I kept hoping that this puddle would be the last puddle. But, there was always another only a few hundred feet further.
Finally, I said to myself: “This is too much. One more puddle and I turn back!”
Of course, there was another puddle. The difference is that this next puddle seemed to be near the campsite. I could see signs of human activity along the side of the trail. I was definitely getting close to the campsite. I didn’t know the GPS co-ordinates of the campsite. The map was useless for getting any clue as to how close the campground was.
I stopped and considered my options. If I continued on and managed to get past this next puddle, I might be lucky and soon reach the campsite. But, I might be unlucky and get scratched by one of the poisonous plants among the bushes. The mud might be deeper in this puddle getting me even more covered in mud. And, there might be more puddles after this one.
On the other hand, I could abandon my goal and return to the safety of my truck. I made a quick estimate of the distance back to the truck and the current location of the sun. I concluded that I’d reach the truck right around sundown. But, I’d already hiked five miles. Another five miles back would make this the longest backpacking trek I’ve ever made in a single day. Plus, I’d ridden five miles on my bike in the morning. Would I have the strength to hike back?
Forcing a path through the poisonous plants was a constant threat. What if I developed welts or blisters from them? My emergency first aid kit had limited ability to fight an allergic reaction. At least if I were heading toward civilization rescue would be closer.
I had to make my decision quickly. If I hesitated, the decision would be made for me. There wouldn’t be enough time to hike back out before nightfall. I wouldn’t risk hiking at night with all of the potential dangers out there. I’d be forced to get to the campsite regardless of the depth of the water.

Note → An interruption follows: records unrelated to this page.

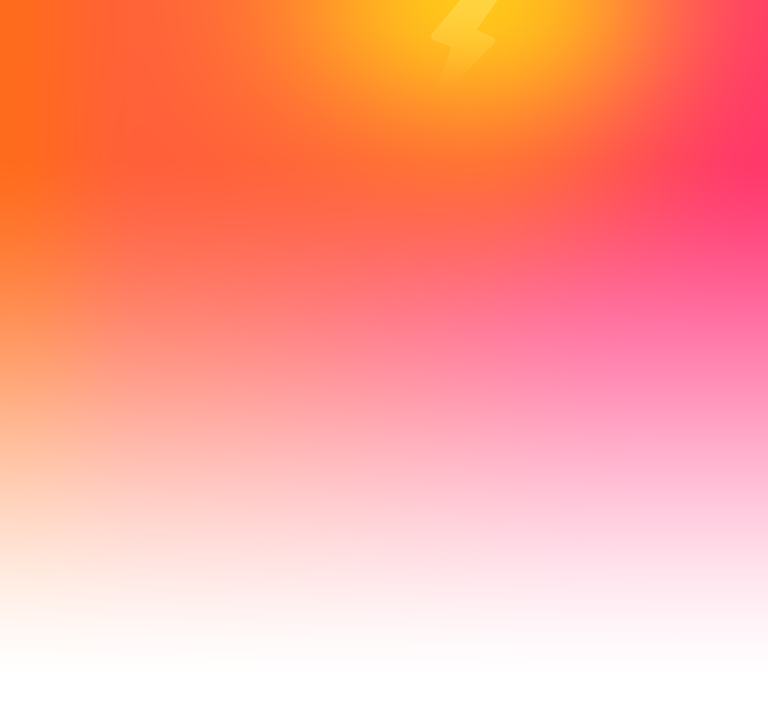
Reproduce this background procedurally as a WebGL 1 fragment shader.

```glsl
precision highp float;
// A warm sunset wash: amber, coral and rose blend sideways, turn pink and
// fade to white downwards, under a golden glow at the top edge. A translucent
// rounded bolt, drawn as a polygon distance field, dissolves into the glow.

uniform vec2 u_resolution;

const vec3 AMBER = vec3(1.0, 0.42, 0.11);
const vec3 CORAL = vec3(1.0, 0.37, 0.23);
const vec3 ROSE  = vec3(1.0, 0.21, 0.42);
const vec3 PINK  = vec3(1.0, 0.25, 0.52);
const vec3 GOLD  = vec3(1.0, 0.78, 0.10);
const vec3 LEMON = vec3(1.0, 0.86, 0.36);

// Adds the polygon edge a-b to a squared distance and an inside/outside sign.
void addEdge(vec2 p, vec2 a, vec2 b, inout float dist2, inout float side) {
  vec2 e = b - a;
  vec2 w = p - a;
  vec2 r = w - e * clamp(dot(w, e) / dot(e, e), 0.0, 1.0);
  dist2 = min(dist2, dot(r, r));
  bool above = p.y >= a.y;
  bool below = p.y < b.y;
  bool left = e.x * w.y > e.y * w.x;
  if ((above && below && left) || (!above && !below && !left)) side = -side;
}

// Signed distance to the bolt, with corners rounded by the given radius.
float boltDistance(vec2 p, float radius) {
  vec2 topLeft  = vec2(0.027, 0.030);
  vec2 topRight = vec2(0.061, 0.030);
  vec2 notchR   = vec2(0.009, -0.0435);
  vec2 barbR    = vec2(0.038, -0.056);
  vec2 tip      = vec2(-0.036, -0.130);
  vec2 notchL   = vec2(-0.010, -0.061);
  vec2 barbL    = vec2(-0.040, -0.050);
  float dist2 = 1.0;
  float side = 1.0;
  addEdge(p, topLeft, topRight, dist2, side);
  addEdge(p, topRight, notchR, dist2, side);
  addEdge(p, notchR, barbR, dist2, side);
  addEdge(p, barbR, tip, dist2, side);
  addEdge(p, tip, notchL, dist2, side);
  addEdge(p, notchL, barbL, dist2, side);
  addEdge(p, barbL, topLeft, dist2, side);
  return side * sqrt(dist2) - radius;
}

// Sideways colour blend that shifts to pink with depth below the top.
vec3 sunset(float x, float depth) {
  vec3 col = mix(AMBER, CORAL, smoothstep(0.0, 0.2, x));
  col = mix(col, ROSE, smoothstep(0.6, 1.0, x));
  float dusk = smoothstep(0.2, 0.5, depth) * smoothstep(0.05, 0.9, x);
  return mix(col, PINK, dusk);
}

// Soft elliptical falloff, 1 at the centre.
float glow(vec2 offset, vec2 size) {
  vec2 q = offset / size;
  return exp(-dot(q, q));
}

// Fade to white: starts with a visible slope and eases out at the bottom.
float whiteFade(float depth) {
  float t = clamp((depth - 0.22) / 0.71, 0.0, 1.0);
  return mix(t, smoothstep(0.0, 1.0, t), 0.6);
}

void main() {
  vec2 uv = gl_FragCoord.xy / u_resolution;
  float depth = 1.0 - uv.y;

  // Background wash
  vec3 col = sunset(uv.x, depth);
  col = mix(col, GOLD, glow(vec2(uv.x - 0.615, depth), vec2(0.245, 0.18)));
  col = mix(col, vec3(1.0), whiteFade(depth));

  // Bolt, dissolving towards its tip
  vec2 p = (uv - vec2(0.604, 1.0)) * vec2(u_resolution.x / u_resolution.y, 1.0);
  float d = boltDistance(p, 0.005);
  float soft = 1.0 / u_resolution.y;
  float fill = 1.0 - smoothstep(-soft, soft, d);
  float rim = fill * smoothstep(-0.003, -0.0005, d);
  float fade = smoothstep(-0.135, 0.02, p.y);
  col = mix(col, LEMON, fade * (0.6 * fill + 0.2 * rim));

  gl_FragColor = vec4(col, 1.0);
}
```
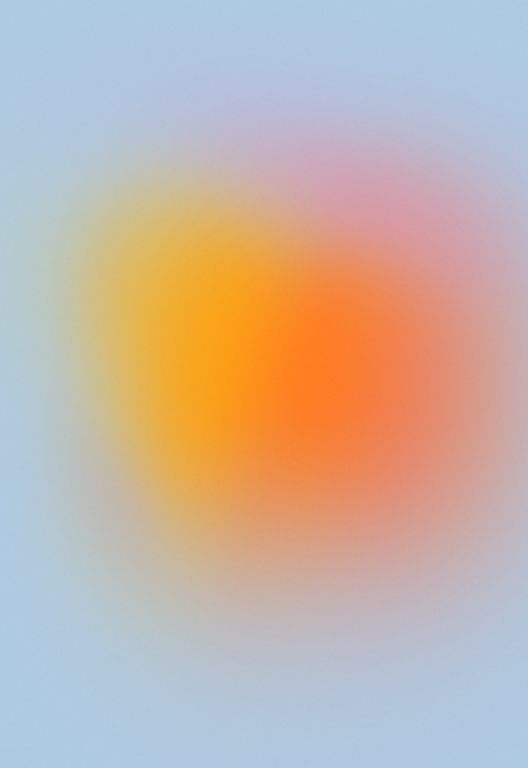
Write a Shadertoy shader that draws this background.

```glsl
// A soft amber and coral glow with pink and mauve fringes on a pale blue field.

const float ASPECT = 0.6875;

const vec3 SKY      = vec3(0.682, 0.792, 0.890);
const vec3 LAVENDER = vec3(0.735, 0.710, 0.850);
const vec3 SAGE     = vec3(0.725, 0.796, 0.780);
const vec3 PINK     = vec3(0.850, 0.580, 0.745);
const vec3 MAUVE    = vec3(0.700, 0.680, 0.800);
const vec3 YELLOW   = vec3(0.940, 0.700, 0.195);
const vec3 AMBER    = vec3(0.988, 0.630, 0.085);
const vec3 ORANGE   = vec3(1.000, 0.485, 0.135);
const vec3 CORAL    = vec3(0.970, 0.460, 0.280);

// Sine-free hash in 0..1
float hash(vec2 cell) {
    vec3 q = fract(vec3(cell.xyx) * 0.1031);
    q += dot(q, q.yzx + 33.33);
    return fract((q.x + q.y) * q.z);
}

// Gaussian falloff over a tilted ellipse
float glow(vec2 p, vec2 center, vec2 radii, float tilt) {
    float c = cos(tilt), s = sin(tilt);
    vec2 d = p - center;
    d = vec2(c * d.x + s * d.y, c * d.y - s * d.x) / radii;
    return exp(-dot(d, d));
}

// Lopsided blob whose radius and edge softness vary with direction
float blob(vec2 p, vec2 center) {
    vec2 d = p - center;
    float r = max(length(d), 1e-4);
    float a = atan(d.y, d.x + 1e-6);
    float radius = 0.282
        + 0.0228 * cos(a)       - 0.0143 * sin(a)
        + 0.0163 * cos(2.0 * a) - 0.0128 * sin(2.0 * a)
        + 0.0104 * cos(3.0 * a) + 0.0085 * sin(3.0 * a)
        - 0.0151 * cos(4.0 * a);
    float hardness = 3.15
        - 0.55 * cos(a)       + 0.55 * sin(a)
        + 0.50 * cos(2.0 * a) - 0.30 * sin(2.0 * a);
    return exp(-pow(r / radius, hardness));
}

// Yellow to coral ramp along a slightly tilted axis
vec3 warmRamp(vec2 p, vec2 center) {
    float s = p.x - 0.28 * (p.y - center.y);
    vec3 color = mix(YELLOW, AMBER, smoothstep(0.13, 0.30, s));
    color = mix(color, ORANGE, smoothstep(0.26, 0.42, s));
    return mix(color, CORAL, smoothstep(0.40, 0.58, s));
}

void mainImage(out vec4 fragColor, in vec2 fragCoord) {
    vec2 uv = fragCoord / iResolution.xy;
    vec2 p = uv * vec2(ASPECT, 1.0);
    vec2 heart = vec2(0.358, 0.518);

    // Tinted haze on the field
    vec3 color = SKY;
    color = mix(color, LAVENDER, 0.50 * glow(p, vec2(0.42, 0.81), vec2(0.26, 0.11), -0.15));
    color = mix(color, SAGE, 0.50 * glow(p, vec2(0.02, 0.64), vec2(0.08, 0.17), 0.0));

    // Warm heart
    color = mix(color, warmRamp(p, heart), blob(p, heart));

    // Coloured fringes
    color = mix(color, PINK, 0.50 * glow(p, vec2(0.475, 0.735), vec2(0.19, 0.075), -0.42));
    color = mix(color, MAUVE, 0.38 * glow(p, vec2(0.15, 0.345), vec2(0.055, 0.12), 0.45));

    // Fine grain hides banding
    float grain = hash(floor(uv * vec2(352.0, 512.0))) - 0.5;
    fragColor = vec4(color + 0.008 * grain, 1.0);
}
```
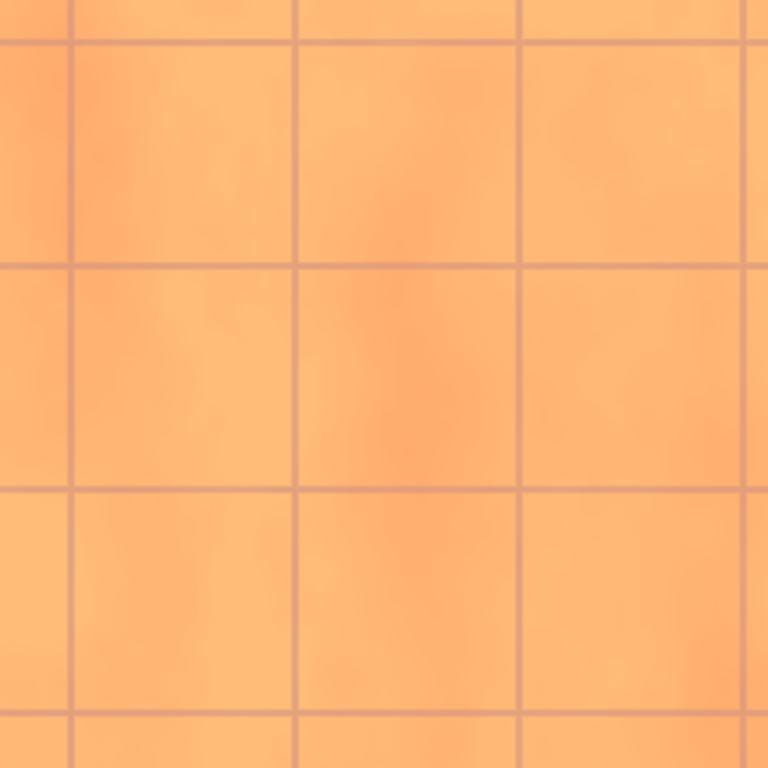
Reproduce this texture procedurally as a three.js fragment shader.

```glsl
// Warm orange squared paper with soft rose-brown grid lines and a faint watercolour wash.
varying vec2 vUv;

const vec3 PAPER_LIGHT = vec3(1.00, 0.738, 0.475);
const vec3 PAPER_DEEP = vec3(1.00, 0.665, 0.425);
const vec3 LINE_COLOR = vec3(0.885, 0.628, 0.495);
const vec2 CELL_SIZE = vec2(0.2917, 0.2910);
const vec2 GRID_ORIGIN = vec2(0.0925, 0.0716);
const float LINE_CORE = 0.0012;
const float LINE_EDGE = 0.0078;

// Hash without sine
float hash(vec2 p) {
  vec3 q = fract(vec3(p.xyx) * 0.1031);
  q += dot(q, q.yzx + 33.33);
  return fract((q.x + q.y) * q.z);
}

float valueNoise(vec2 p) {
  vec2 cell = floor(p);
  vec2 f = fract(p);
  f = f * f * (3.0 - 2.0 * f);
  float low = mix(hash(cell), hash(cell + vec2(1.0, 0.0)), f.x);
  float high = mix(hash(cell + vec2(0.0, 1.0)), hash(cell + vec2(1.0, 1.0)), f.x);
  return mix(low, high, f.y);
}

float fbm(vec2 p) {
  float sum = 0.0;
  float amplitude = 0.5;
  for (int i = 0; i < 4; i++) {
    sum += amplitude * valueNoise(p);
    p = p * 2.03 + 17.3;
    amplitude *= 0.5;
  }
  return sum / 0.9375;
}

// Upright stains spaced along a falling diagonal
float stainBands(vec2 p, float center, float spacing) {
  float band = 0.5 + 0.5 * cos(6.28319 * (p.x - center) / spacing);
  float offset = (p.y - (0.93 - 0.85 * p.x)) / 0.38;
  return band * band * exp(-offset * offset);
}

// Distance to the nearest vertical (x) and horizontal (y) grid line
vec2 gridDistance(vec2 p, vec2 origin, vec2 size) {
  vec2 cell = fract((p - origin) / size + 0.5) - 0.5;
  return abs(cell) * size;
}

float softLine(float dist, float core, float edge) {
  return 1.0 - smoothstep(core, edge, dist);
}

void main() {
  // Paper: broad stains broken up by cloudy mottling
  float mottling = fbm(vUv * vec2(7.0, 5.0) + 3.7);
  float warp = 0.08 * (fbm(vUv * 4.0 + 21.0) - 0.5);
  float stain = stainBands(vUv + vec2(warp, 0.0), 0.53, 0.43);
  float wash = clamp(0.58 * stain + 1.0 * (mottling - 0.36), 0.0, 1.0);
  vec3 color = mix(PAPER_LIGHT, PAPER_DEEP, wash);

  // Grid: soft lines with slightly uneven ink
  vec2 dist = gridDistance(vUv, GRID_ORIGIN, CELL_SIZE);
  float vertical = softLine(dist.x, LINE_CORE, LINE_EDGE);
  float horizontal = softLine(dist.y, LINE_CORE, LINE_EDGE);
  float ink = 0.84 + 0.16 * valueNoise(vUv * 22.0);
  float coverage = max(vertical, horizontal) * ink;
  vec3 lineColor = LINE_COLOR - vec3(0.0, 0.025, 0.02) * wash;

  gl_FragColor = vec4(mix(color, lineColor, coverage), 1.0);
}
```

I decided that the courage to abandon my plans was more important than achieving my goals that day.
Before turning around, I took a GPS reading using both the built-in GPS on my camera and the GPS on my InTouch. It was impossible to tell at the moment how far away the campsite was. But, back in my RV, I’d be able to use the GPS co-ordinates to determine how close I actually came. Using the InTouch, I sent a text message to my son and a copy to a friend so that they would know the change in my plans. The message contained my coordinates and the brief text “Giving up. Heading back.”
While hiking back, I began mentally working on new contingency plans.
What if it took me longer to hike back that I expected? I did have a headlamp and several flashlights in my backpack. This would give me an hour or more of dusk to complete the trek.
What if I didn’t have the strength to carry my full backpack the full distance? I could easily abandon some of my gear and fetch it the next day. Bikes were forbidden on this trail. But, in an emergency, I wouldn’t hesitate to use my bike to return to fetch my gear. There were plenty of truck and bicycle tire marks on the trail. Many others have ignored the rule.
To lighten my load, I dumped several liters of water. I had more water back at the truck. I no longer needed to carry water for tomorrow.
As is my custom, I had marked the location of my truck as a “waypoint” on my InReach before starting this trek. I couldn’t determine how far I was from the campground. But, I could determine how far I was from my truck. I checked every mile or so to confirm that I was making good time.
I arrived back at my truck just before sunset as I had predicted. Once back at my truck, I packed up and headed for the comfort of my RV.
When I got home, I looked at the GPS co-ordinates that I had recorded. I had been within a few hundred feet of my campsite. I was almost there!
During the night, there was a downpour. If I had reached camp last night I might have gotten water in my tent from the storm. In the morning, there where huge puddles at the RV park. Certainly the puddles on the trail would have been deeper and longer, if I’d made it to camp last night.
Sometimes not completing the adventure is the best option!